Get down wet, though, and it loses its loft (the air spaces around the feathers), which is what gives it its excellent insulation capabilities. If you're going to be in a wet and cold environment, be sure to put a waterproof layer over the down garment. Or choose one of the synthetic (polyester) downlike materials.
Synthetic fleece is being used more and more as an insulator, as it too is lightweight but doesn't lose its insulation properties when wet. It also breathes well, meaning perspiration that's wicked away from the body via a poly undershirt can get through a fleece outer layer.
That breatheability, however, can be a negative in windy environments. Wind can cut right through fleece unless it's coupled with some sort of wind barrier, whether that's an additional layer of fabric (such as Columbia Sportswear's Windstopper, a Gore-Tex laminate) or a second, outer garment. According to Columbia's Dan Tiegs, the hang tag on a fleece garment can tell you a lot about its qualities, from the weight of the fleece to the protection it offers from the wind.
What's A Pac Boot?"Pac" is the name given to a type of winter boot made from a combination of leather (or some other sort of fabric) and rubber-leather where it binds around the top of your foot and ankle (and the lower part of your leg, if the boot's tall enough), and rubber around your toes and down to where the boot meets the snow. Pac boots are incredibly versatile: available with Arctic-explorer levels of insulation or none at all; available in a wide variety of colors and styles (including camo patterns); available with scent-locking features for hunters; and so on. Here are just a few.
Boot InsulationHow much insulation do you need in your snow boots? Your feet generate heat when you're active; they don't when you're not.
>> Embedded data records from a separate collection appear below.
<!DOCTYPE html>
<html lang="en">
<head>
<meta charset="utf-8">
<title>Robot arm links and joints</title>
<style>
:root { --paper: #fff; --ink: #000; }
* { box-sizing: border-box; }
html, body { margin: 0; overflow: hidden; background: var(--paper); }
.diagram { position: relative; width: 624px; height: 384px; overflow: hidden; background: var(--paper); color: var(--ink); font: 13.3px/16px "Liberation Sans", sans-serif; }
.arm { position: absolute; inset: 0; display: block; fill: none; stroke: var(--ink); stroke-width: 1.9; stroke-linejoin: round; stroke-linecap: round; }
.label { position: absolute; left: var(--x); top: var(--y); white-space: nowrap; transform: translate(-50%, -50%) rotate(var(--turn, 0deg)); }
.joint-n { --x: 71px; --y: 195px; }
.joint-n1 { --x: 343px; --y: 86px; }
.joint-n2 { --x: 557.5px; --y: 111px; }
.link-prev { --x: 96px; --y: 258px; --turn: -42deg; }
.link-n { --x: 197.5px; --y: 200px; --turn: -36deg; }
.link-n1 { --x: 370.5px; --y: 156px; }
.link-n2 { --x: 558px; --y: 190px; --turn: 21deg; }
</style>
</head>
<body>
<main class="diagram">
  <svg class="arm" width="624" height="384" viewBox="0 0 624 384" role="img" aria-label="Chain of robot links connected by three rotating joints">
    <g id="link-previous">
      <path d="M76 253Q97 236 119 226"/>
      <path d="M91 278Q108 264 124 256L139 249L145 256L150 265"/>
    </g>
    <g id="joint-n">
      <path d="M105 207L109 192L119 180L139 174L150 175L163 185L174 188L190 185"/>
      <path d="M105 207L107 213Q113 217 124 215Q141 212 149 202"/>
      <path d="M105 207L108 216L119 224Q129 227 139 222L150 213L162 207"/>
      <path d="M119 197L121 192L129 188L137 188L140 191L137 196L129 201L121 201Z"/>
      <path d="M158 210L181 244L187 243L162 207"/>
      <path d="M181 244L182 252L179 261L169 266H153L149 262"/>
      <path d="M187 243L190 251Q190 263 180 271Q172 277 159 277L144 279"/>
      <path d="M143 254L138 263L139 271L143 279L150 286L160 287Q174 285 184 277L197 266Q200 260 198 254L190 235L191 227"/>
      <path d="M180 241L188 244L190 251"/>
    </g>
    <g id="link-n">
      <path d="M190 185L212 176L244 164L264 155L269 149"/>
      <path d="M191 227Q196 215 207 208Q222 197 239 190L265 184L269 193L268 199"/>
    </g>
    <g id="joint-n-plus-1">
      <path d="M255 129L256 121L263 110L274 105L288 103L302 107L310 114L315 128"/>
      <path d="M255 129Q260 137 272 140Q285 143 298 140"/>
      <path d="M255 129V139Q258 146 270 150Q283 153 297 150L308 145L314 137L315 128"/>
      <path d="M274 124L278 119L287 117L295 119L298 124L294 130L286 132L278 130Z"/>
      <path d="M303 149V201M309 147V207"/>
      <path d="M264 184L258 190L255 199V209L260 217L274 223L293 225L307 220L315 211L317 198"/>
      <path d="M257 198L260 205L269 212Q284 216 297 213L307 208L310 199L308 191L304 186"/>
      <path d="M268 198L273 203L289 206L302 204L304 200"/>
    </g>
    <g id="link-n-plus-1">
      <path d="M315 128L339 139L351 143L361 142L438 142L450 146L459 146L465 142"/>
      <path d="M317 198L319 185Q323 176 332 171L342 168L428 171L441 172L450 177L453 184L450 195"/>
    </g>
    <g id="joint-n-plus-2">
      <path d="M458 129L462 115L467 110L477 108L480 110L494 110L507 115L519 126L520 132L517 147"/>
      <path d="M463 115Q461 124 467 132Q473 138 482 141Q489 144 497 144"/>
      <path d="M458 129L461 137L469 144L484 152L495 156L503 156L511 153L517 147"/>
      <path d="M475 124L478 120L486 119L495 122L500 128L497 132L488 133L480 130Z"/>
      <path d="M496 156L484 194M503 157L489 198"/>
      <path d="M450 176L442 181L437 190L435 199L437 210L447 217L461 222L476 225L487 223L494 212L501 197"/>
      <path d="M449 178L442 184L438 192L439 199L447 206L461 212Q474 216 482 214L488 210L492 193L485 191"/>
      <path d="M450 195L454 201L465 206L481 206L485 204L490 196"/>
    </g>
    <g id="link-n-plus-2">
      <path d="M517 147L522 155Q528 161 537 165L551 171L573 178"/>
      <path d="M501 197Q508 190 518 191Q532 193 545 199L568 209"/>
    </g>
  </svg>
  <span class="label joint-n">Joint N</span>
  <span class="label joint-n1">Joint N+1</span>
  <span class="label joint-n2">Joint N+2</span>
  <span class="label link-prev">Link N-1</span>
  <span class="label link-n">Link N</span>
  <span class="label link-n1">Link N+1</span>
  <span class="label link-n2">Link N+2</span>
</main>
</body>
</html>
So, according to the folks at LaCrosse Footwear, match your activity level with these weights of Thinsulate insulation:
200 grams: Cold conditions and high levels of activity, like working or hiking400 grams: Moderate activity levels600-800 grams: Very cold conditions and low activity levels900-1,300 grams: When you're stationary (driving, sitting in a tree stand)